▶ Pictures paired with source code:

####

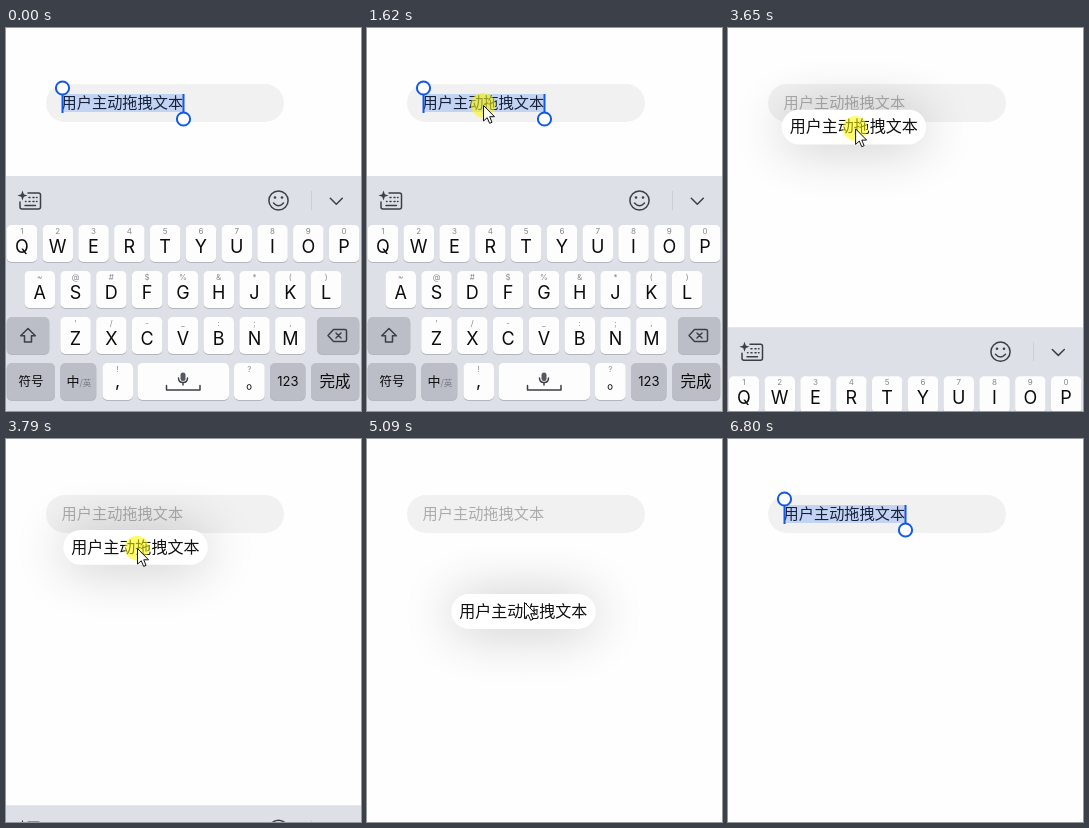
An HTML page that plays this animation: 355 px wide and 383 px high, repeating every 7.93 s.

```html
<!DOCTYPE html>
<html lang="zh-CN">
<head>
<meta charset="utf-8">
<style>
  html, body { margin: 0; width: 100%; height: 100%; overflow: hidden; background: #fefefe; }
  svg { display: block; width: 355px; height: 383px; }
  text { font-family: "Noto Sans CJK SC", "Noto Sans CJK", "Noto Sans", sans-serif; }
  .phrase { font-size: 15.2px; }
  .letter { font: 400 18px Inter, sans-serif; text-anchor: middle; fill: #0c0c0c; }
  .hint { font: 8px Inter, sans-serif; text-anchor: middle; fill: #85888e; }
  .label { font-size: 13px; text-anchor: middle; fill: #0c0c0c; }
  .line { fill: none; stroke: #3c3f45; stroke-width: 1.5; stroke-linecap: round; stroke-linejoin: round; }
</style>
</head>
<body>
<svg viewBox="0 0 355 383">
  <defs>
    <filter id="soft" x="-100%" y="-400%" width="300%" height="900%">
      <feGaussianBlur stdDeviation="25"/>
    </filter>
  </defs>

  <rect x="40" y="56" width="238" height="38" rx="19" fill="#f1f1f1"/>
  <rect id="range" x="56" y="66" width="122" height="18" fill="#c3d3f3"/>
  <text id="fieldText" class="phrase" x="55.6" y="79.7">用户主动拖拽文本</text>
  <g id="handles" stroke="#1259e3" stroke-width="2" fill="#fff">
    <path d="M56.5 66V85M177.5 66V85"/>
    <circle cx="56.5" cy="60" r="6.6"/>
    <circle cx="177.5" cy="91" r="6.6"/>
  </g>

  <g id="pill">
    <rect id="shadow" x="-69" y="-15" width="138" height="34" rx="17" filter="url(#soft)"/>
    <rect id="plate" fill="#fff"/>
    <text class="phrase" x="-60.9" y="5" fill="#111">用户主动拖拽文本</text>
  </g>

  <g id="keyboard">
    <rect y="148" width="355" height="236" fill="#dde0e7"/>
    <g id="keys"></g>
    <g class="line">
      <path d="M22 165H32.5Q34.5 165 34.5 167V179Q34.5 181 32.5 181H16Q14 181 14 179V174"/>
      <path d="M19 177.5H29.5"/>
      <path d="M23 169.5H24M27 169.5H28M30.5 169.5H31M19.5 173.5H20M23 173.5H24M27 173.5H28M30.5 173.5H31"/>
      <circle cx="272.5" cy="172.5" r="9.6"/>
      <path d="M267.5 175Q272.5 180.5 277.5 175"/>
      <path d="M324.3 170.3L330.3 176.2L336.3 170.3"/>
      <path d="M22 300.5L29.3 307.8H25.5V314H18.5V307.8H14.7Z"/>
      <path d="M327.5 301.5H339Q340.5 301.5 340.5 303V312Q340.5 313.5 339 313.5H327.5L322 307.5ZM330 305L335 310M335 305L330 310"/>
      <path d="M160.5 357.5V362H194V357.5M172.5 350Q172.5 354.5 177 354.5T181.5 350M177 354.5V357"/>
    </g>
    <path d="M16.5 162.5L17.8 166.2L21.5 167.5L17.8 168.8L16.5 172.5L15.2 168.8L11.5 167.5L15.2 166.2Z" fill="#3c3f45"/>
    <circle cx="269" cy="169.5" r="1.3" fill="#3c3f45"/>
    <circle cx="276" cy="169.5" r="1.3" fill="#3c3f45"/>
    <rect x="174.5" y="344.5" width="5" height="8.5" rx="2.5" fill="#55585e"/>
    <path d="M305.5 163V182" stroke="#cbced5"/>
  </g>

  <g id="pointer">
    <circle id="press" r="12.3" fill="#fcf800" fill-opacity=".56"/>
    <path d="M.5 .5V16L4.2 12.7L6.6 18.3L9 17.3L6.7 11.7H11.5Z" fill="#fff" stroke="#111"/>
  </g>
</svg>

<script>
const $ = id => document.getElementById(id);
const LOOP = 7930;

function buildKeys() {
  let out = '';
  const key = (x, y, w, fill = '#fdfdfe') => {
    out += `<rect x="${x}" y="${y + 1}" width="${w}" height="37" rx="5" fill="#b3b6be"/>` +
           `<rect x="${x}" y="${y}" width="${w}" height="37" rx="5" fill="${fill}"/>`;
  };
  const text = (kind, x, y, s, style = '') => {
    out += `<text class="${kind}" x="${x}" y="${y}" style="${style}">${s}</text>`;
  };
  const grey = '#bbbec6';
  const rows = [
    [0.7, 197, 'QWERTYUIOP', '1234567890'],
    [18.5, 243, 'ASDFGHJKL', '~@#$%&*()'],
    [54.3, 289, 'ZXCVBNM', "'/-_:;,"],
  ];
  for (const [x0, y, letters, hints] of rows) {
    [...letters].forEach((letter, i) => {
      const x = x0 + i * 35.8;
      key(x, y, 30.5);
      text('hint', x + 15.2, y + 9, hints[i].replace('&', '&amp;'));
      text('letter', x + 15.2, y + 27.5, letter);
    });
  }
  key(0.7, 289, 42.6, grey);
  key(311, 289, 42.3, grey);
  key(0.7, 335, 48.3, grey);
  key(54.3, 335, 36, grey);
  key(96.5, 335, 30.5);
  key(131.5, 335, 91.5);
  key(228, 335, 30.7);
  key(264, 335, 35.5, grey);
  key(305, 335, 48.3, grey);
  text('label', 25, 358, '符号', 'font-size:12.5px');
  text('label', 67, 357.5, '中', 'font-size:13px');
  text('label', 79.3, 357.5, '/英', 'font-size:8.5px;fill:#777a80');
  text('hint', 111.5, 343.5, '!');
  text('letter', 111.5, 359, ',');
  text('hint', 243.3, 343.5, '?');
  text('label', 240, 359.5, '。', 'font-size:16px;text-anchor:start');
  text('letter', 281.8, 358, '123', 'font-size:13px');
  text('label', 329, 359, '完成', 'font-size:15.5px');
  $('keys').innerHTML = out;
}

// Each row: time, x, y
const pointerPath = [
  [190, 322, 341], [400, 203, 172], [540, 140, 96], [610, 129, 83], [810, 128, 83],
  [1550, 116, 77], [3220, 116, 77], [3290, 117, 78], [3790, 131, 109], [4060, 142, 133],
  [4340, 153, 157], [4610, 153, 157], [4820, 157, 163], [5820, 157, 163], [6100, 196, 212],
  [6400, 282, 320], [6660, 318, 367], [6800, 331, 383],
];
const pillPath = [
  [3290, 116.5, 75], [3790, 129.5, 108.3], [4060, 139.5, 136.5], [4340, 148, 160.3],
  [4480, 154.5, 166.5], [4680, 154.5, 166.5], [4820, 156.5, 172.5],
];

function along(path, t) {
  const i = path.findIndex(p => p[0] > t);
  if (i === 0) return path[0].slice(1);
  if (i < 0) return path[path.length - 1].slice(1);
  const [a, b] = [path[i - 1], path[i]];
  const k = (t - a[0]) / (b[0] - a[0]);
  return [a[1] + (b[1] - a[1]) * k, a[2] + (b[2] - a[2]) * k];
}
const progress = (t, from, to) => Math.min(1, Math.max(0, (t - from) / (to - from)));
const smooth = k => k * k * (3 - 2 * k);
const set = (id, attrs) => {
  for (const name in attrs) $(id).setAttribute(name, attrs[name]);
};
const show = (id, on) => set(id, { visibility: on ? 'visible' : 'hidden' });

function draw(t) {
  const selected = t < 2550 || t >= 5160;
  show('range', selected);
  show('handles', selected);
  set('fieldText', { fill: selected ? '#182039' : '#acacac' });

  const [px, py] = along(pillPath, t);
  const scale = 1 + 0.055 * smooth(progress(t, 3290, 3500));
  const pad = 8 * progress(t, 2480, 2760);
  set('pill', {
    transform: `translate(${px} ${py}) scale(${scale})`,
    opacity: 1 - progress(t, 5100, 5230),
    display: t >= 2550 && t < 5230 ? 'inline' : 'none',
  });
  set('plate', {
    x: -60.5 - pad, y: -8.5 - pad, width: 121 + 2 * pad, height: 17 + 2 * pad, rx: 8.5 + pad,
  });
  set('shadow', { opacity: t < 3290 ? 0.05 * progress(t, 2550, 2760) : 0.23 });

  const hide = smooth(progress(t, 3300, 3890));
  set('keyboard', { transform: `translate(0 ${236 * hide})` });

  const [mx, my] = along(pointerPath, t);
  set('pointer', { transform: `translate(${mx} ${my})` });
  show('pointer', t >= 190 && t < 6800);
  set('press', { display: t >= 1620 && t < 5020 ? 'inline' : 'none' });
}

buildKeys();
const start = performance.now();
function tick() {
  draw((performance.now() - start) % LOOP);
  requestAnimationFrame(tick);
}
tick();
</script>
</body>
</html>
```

####

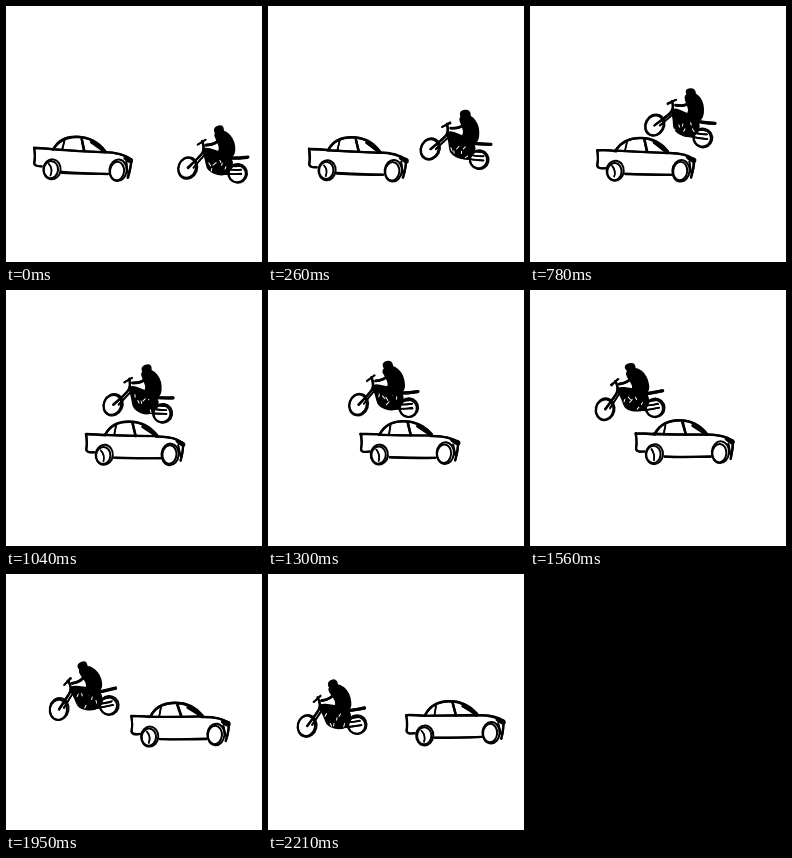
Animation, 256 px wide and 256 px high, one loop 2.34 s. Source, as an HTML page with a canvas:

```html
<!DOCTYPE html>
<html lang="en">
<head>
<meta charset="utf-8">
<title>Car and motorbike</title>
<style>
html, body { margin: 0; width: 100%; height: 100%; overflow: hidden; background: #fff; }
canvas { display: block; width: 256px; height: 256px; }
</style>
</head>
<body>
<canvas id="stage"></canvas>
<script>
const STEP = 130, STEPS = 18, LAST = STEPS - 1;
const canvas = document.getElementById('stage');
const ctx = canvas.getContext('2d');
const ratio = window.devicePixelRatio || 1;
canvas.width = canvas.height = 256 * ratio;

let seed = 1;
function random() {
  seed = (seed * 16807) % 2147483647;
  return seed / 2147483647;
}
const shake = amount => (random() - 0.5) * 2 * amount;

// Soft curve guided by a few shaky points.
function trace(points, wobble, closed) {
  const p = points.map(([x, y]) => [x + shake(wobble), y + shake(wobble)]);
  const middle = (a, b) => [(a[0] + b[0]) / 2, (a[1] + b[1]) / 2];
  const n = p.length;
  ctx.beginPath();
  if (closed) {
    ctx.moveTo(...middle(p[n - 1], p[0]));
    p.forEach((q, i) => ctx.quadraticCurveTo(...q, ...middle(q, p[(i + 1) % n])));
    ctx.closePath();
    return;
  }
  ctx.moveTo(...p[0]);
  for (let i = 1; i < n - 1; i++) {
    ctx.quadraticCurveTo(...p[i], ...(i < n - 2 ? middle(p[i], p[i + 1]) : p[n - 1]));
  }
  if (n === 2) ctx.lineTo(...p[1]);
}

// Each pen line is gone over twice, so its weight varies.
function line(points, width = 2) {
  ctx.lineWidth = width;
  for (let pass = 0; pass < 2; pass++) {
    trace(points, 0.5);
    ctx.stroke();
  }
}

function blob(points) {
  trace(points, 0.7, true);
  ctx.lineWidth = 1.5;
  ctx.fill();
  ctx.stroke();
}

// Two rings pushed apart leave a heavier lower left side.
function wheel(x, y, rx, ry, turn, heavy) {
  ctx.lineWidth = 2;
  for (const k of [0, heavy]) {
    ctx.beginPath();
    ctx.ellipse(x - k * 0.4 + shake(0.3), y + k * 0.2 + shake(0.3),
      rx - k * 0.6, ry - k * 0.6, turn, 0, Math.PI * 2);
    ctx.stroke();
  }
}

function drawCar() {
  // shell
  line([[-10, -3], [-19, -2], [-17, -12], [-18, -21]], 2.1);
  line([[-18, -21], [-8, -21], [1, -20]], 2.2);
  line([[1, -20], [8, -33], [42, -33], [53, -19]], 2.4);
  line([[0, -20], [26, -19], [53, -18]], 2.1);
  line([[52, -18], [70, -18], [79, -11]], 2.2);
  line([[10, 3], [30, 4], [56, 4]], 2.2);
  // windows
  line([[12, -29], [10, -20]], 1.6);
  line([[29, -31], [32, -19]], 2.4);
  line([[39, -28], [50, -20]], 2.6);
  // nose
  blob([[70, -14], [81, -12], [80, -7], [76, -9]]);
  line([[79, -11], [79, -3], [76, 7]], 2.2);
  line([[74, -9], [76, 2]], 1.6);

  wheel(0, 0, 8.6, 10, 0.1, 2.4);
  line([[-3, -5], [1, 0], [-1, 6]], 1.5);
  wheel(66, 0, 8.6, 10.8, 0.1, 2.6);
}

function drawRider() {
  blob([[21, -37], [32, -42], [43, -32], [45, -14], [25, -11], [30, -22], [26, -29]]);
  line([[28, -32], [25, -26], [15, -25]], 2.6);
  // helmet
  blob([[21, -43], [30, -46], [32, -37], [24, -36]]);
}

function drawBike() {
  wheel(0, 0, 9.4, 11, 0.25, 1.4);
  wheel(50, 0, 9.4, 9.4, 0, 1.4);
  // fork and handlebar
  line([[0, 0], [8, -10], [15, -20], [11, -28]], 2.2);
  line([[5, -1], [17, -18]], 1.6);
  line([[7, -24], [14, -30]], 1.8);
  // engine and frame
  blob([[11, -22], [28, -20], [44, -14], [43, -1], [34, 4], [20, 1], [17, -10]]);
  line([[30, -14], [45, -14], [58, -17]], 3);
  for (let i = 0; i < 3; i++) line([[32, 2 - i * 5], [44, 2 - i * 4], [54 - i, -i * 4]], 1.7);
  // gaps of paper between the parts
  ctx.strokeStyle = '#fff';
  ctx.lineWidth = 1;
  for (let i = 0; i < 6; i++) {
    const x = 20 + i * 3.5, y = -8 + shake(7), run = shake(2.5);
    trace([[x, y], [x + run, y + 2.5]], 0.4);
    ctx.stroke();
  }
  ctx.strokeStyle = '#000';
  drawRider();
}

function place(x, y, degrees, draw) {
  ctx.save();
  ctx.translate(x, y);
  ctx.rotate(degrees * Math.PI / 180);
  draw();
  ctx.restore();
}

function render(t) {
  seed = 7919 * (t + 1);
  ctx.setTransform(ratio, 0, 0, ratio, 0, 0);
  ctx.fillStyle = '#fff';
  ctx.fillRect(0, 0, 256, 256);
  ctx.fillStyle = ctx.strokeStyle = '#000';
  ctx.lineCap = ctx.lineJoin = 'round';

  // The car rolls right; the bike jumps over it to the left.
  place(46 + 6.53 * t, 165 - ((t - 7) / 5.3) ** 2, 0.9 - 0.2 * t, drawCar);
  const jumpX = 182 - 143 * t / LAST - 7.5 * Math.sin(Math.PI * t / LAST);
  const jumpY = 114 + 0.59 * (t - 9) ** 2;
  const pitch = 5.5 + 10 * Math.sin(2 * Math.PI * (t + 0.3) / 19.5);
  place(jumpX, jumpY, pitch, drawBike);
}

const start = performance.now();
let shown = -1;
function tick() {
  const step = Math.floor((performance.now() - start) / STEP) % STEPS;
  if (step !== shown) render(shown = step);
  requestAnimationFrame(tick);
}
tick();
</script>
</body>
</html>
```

####

▶ WHAT TO WORK ON: Every line above with the string "grey" in it needs to be copied.

▶ RESULT OF THE TASK:
  const grey = '#bbbec6';
  key(0.7, 289, 42.6, grey);
  key(311, 289, 42.3, grey);
  key(0.7, 335, 48.3, grey);
  key(54.3, 335, 36, grey);
  key(264, 335, 35.5, grey);
  key(305, 335, 48.3, grey);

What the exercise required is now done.